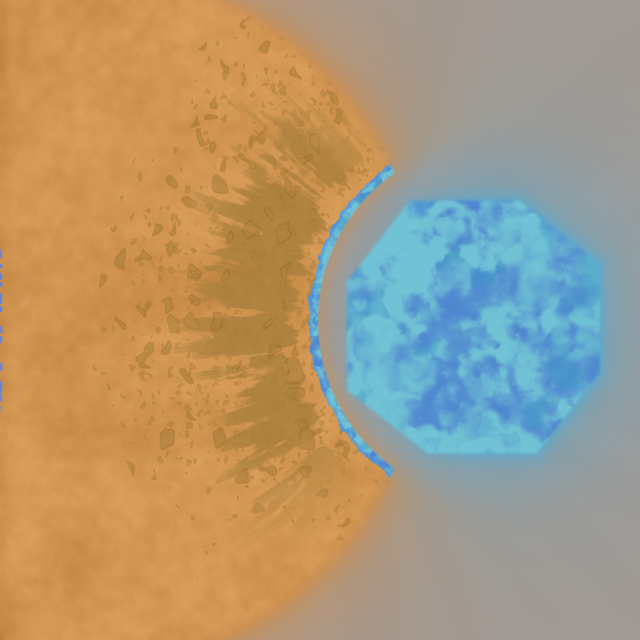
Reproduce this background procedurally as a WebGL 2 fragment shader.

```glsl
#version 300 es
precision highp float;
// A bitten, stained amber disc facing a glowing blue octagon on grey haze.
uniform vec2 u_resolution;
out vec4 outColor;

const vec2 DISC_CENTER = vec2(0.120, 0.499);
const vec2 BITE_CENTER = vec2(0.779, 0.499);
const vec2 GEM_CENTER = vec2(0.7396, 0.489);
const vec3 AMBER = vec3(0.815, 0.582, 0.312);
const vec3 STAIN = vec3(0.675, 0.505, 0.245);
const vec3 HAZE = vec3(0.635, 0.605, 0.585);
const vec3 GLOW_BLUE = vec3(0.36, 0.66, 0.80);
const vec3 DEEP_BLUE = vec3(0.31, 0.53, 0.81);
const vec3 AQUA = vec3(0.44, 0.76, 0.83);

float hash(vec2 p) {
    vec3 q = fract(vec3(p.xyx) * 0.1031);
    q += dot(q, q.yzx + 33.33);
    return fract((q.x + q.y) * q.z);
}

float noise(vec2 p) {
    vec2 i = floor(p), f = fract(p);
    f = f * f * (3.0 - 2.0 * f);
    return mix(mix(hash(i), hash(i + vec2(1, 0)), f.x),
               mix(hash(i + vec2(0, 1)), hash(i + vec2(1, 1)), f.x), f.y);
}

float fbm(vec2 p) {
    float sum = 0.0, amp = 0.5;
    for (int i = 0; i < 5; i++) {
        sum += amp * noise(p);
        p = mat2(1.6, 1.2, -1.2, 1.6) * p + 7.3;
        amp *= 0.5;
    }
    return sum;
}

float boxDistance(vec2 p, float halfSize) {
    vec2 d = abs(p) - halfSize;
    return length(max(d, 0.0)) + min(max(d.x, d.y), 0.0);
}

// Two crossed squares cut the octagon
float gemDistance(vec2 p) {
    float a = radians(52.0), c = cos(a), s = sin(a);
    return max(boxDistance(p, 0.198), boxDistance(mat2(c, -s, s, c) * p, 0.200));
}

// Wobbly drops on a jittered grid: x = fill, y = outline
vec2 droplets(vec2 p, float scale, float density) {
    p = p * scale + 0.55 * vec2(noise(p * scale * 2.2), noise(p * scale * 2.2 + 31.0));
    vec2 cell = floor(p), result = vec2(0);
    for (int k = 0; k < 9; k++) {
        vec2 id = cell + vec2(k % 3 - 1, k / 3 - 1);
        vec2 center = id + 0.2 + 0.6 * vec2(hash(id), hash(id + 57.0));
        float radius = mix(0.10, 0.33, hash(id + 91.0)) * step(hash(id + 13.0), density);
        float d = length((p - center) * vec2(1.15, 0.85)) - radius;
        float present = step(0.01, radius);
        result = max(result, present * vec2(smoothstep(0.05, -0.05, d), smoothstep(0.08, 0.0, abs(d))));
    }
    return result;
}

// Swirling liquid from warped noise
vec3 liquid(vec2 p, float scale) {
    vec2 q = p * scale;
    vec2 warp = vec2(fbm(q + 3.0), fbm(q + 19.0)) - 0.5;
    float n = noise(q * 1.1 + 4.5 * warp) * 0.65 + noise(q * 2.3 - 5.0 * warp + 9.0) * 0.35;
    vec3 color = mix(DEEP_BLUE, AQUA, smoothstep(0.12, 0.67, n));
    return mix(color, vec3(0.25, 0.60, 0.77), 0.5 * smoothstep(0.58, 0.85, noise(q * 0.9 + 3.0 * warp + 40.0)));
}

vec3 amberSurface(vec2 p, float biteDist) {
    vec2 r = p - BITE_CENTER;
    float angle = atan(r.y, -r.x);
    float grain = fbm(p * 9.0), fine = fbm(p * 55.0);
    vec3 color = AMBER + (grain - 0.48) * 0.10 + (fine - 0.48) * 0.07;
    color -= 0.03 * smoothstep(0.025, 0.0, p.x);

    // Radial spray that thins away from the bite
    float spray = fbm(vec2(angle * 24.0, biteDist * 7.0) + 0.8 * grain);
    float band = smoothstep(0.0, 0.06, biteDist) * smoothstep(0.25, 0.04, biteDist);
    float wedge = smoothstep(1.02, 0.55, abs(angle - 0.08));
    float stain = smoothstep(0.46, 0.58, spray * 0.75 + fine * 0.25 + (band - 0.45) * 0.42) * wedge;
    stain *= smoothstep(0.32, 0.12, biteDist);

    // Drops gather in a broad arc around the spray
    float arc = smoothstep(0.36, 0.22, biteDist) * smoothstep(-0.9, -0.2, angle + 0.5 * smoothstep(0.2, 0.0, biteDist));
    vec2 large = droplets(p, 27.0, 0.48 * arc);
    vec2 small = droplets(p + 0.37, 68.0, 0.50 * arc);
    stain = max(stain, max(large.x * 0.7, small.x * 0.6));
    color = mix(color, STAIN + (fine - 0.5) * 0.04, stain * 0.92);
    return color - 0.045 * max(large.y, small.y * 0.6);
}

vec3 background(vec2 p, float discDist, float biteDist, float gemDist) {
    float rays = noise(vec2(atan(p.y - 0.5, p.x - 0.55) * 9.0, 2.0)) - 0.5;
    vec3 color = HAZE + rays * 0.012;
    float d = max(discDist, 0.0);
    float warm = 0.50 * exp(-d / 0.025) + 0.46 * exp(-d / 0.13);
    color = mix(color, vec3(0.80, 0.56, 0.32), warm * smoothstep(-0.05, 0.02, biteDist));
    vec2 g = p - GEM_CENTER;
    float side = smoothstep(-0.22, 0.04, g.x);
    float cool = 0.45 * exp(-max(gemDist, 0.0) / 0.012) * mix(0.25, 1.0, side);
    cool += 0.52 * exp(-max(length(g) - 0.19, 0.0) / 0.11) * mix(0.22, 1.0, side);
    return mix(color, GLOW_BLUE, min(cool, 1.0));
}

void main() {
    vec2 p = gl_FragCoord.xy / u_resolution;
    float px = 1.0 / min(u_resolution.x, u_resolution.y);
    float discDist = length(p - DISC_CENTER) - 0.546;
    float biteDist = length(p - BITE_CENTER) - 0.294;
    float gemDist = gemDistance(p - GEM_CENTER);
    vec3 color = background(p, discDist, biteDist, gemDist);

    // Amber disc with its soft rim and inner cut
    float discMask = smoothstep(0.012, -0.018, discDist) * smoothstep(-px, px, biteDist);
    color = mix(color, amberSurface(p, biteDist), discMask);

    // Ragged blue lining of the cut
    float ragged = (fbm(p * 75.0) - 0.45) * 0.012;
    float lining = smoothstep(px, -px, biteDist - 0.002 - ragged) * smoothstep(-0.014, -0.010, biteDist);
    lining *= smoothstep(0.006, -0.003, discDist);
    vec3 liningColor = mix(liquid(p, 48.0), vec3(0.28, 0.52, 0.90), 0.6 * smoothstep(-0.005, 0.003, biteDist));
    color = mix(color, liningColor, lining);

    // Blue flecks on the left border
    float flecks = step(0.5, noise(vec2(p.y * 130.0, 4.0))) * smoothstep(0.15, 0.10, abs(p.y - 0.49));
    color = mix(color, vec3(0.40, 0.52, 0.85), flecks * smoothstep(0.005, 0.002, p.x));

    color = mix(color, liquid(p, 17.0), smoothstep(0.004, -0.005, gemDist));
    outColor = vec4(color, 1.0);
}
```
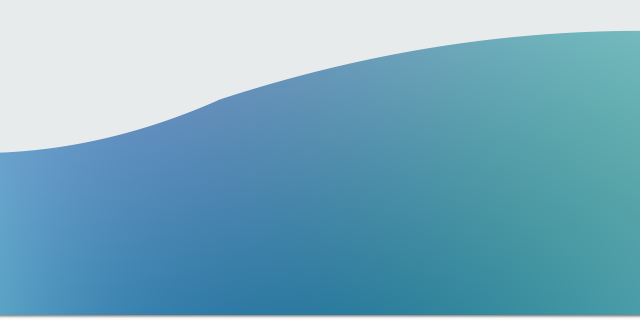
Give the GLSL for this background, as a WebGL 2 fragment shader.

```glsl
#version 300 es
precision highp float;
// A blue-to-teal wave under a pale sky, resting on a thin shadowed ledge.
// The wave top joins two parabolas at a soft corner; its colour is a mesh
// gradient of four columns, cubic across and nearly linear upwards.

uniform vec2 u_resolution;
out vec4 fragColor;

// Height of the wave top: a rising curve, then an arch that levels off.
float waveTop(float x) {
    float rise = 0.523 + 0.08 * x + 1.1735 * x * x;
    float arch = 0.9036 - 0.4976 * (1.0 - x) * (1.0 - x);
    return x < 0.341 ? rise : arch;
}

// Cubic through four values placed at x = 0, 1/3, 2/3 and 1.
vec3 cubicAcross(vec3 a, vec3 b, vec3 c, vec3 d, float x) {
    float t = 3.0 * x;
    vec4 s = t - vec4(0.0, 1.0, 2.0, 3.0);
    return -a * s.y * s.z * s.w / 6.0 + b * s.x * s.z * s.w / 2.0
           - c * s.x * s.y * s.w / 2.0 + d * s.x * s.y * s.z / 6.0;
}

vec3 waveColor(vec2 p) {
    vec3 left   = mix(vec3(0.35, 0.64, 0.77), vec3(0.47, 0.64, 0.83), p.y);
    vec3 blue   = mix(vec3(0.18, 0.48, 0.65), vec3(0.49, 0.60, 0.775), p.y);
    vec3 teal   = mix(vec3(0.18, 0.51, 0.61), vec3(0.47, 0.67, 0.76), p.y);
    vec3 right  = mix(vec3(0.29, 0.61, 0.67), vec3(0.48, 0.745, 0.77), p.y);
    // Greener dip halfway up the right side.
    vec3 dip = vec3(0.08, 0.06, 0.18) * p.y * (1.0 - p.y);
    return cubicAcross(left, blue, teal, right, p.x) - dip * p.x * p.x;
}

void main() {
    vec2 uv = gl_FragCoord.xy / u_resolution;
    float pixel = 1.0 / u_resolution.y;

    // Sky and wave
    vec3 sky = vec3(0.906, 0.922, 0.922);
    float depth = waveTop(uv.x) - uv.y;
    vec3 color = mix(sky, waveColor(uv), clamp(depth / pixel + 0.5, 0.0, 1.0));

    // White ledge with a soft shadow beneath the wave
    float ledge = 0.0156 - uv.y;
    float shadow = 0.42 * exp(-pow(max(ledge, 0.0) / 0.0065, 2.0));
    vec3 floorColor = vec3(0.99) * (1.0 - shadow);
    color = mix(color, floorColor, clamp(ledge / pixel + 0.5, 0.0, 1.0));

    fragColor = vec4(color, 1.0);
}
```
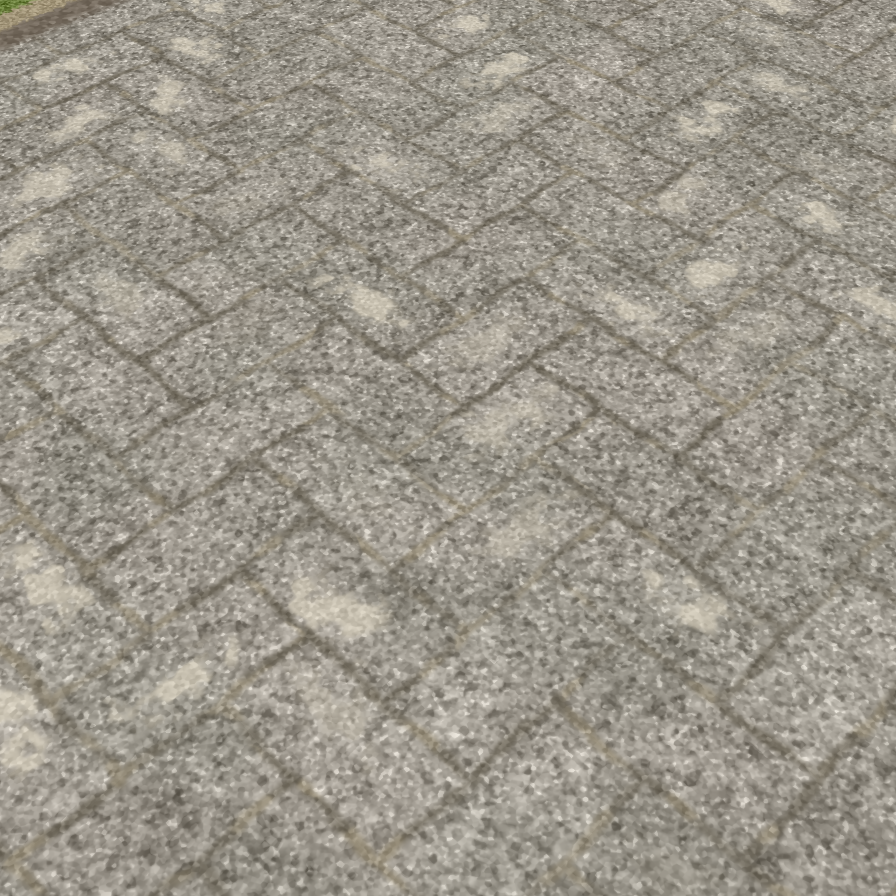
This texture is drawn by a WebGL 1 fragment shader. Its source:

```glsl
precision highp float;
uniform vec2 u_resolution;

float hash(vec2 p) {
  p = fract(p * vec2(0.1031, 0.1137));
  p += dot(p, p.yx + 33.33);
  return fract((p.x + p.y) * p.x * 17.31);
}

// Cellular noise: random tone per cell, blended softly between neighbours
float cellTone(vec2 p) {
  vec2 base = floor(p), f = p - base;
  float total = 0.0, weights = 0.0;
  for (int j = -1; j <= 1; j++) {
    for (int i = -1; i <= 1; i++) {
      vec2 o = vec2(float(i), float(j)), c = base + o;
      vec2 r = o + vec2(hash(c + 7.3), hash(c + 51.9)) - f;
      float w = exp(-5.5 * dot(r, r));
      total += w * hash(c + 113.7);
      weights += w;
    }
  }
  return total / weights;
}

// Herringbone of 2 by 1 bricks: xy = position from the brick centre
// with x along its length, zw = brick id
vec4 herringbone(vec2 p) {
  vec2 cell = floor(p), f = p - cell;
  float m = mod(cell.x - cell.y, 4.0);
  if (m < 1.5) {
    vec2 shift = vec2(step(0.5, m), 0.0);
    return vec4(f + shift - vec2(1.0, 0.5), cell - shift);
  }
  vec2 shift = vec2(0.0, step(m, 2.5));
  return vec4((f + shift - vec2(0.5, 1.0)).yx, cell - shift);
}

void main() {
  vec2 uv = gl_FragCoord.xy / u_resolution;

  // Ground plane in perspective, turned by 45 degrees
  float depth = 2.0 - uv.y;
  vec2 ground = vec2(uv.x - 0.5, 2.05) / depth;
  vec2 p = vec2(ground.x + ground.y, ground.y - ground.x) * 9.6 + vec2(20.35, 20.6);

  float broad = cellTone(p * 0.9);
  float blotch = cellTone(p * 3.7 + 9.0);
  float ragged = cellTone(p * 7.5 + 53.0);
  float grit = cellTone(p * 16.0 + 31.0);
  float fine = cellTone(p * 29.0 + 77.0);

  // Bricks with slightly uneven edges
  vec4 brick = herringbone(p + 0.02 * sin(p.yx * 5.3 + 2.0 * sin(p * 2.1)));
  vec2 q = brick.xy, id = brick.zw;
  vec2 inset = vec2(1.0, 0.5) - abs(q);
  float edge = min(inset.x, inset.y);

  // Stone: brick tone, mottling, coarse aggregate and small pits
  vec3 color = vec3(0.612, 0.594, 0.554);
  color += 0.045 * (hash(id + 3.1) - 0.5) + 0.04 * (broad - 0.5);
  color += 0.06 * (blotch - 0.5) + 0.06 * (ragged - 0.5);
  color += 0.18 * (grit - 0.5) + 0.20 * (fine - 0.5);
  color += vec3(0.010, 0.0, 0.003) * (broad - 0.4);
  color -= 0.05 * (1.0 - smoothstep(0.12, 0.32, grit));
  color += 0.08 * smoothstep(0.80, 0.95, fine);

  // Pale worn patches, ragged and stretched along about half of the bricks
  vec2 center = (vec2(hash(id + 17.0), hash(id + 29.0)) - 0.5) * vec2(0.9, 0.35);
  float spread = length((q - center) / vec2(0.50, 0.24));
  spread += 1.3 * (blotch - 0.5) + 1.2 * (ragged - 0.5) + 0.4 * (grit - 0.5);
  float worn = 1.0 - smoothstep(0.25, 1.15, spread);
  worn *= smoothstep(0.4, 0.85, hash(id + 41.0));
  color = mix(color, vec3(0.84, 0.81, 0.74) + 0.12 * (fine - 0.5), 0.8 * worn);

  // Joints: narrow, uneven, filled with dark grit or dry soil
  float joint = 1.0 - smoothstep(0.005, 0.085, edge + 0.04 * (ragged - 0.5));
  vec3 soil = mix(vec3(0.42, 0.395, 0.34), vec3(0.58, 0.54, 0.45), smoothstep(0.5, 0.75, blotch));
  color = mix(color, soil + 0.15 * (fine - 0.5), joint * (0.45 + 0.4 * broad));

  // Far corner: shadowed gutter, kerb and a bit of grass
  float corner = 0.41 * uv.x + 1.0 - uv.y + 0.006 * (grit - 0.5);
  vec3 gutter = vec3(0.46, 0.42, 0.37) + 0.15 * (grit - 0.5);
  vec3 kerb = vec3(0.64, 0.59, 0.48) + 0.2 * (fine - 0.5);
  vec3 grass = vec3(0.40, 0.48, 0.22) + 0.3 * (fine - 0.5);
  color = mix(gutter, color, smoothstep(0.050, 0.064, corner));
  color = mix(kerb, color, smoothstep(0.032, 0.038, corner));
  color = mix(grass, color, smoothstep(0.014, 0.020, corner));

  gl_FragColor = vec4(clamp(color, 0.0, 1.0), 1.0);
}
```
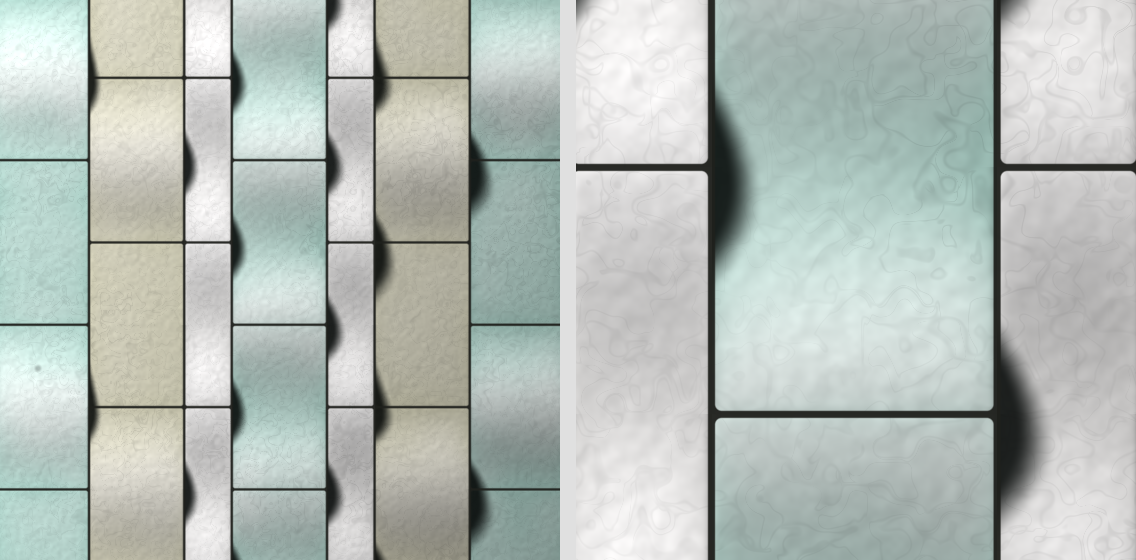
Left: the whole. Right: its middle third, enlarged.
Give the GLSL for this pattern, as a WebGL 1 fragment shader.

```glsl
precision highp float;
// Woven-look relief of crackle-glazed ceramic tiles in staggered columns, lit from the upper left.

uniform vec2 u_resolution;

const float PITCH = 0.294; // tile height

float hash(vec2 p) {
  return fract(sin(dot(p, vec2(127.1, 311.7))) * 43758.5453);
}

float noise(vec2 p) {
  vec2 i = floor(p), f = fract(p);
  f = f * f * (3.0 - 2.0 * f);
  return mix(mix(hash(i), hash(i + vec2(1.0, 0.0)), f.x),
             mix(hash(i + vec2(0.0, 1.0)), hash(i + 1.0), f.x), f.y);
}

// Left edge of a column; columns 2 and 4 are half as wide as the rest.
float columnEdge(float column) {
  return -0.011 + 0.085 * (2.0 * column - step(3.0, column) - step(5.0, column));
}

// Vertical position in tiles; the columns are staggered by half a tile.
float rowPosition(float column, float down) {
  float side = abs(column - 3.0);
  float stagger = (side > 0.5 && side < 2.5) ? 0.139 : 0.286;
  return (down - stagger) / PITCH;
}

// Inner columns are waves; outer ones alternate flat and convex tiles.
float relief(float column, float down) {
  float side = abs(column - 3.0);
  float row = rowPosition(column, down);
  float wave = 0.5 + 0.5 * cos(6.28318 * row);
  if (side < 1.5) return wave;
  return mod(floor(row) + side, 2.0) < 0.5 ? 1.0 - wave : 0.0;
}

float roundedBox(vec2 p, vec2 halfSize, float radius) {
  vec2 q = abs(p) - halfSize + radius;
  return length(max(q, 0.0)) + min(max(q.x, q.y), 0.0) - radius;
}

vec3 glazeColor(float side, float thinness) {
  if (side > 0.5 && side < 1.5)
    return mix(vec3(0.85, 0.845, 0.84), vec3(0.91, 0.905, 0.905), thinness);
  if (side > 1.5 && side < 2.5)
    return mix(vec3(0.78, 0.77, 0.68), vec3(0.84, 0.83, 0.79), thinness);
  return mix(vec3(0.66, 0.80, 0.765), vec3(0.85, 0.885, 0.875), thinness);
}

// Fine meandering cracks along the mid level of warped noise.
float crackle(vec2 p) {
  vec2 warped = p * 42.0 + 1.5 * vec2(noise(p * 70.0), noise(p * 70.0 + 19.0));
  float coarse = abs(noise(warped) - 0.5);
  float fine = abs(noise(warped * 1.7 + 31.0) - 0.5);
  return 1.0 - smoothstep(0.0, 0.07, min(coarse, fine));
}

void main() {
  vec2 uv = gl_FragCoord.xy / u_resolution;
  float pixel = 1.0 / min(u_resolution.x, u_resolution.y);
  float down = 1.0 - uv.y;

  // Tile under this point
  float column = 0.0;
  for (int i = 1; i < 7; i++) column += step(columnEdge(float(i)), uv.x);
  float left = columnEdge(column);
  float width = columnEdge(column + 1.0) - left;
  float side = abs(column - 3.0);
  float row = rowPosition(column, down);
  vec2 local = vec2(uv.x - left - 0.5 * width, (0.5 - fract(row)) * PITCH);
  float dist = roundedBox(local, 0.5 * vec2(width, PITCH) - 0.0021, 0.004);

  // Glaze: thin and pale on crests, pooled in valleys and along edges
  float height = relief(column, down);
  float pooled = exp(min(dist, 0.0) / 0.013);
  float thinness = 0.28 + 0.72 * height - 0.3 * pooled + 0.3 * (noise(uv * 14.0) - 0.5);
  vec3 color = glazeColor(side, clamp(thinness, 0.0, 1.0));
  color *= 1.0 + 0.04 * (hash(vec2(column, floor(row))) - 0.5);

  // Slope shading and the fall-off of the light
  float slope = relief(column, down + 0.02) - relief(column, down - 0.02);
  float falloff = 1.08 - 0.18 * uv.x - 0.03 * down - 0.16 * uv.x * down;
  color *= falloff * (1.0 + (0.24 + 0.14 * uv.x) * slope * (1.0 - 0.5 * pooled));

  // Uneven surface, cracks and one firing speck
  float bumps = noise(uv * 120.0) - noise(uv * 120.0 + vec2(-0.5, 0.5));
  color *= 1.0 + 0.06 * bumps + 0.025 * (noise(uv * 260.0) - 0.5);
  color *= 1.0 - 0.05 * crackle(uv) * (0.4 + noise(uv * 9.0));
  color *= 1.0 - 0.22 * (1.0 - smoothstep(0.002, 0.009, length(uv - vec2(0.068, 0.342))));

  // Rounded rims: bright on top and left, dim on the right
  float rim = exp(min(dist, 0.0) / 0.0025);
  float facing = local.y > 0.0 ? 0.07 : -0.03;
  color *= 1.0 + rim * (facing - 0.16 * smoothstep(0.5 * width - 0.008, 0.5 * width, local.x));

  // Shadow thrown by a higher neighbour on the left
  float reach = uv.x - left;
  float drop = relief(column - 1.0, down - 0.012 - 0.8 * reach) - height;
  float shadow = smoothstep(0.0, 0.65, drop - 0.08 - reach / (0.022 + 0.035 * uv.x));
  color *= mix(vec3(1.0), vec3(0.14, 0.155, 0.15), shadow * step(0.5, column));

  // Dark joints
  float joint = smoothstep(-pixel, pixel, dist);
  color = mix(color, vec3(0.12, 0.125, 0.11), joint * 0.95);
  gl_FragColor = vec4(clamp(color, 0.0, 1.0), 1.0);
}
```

----

### Assignment
Pick each line holding the word "liquid" out of the listing.

### Answer to this exercise
// Swirling liquid from warped noise
vec3 liquid(vec2 p, float scale) {
    vec3 liningColor = mix(liquid(p, 48.0), vec3(0.28, 0.52, 0.90), 0.6 * smoothstep(-0.005, 0.003, biteDist));
    color = mix(color, liquid(p, 17.0), smoothstep(0.004, -0.005, gemDist));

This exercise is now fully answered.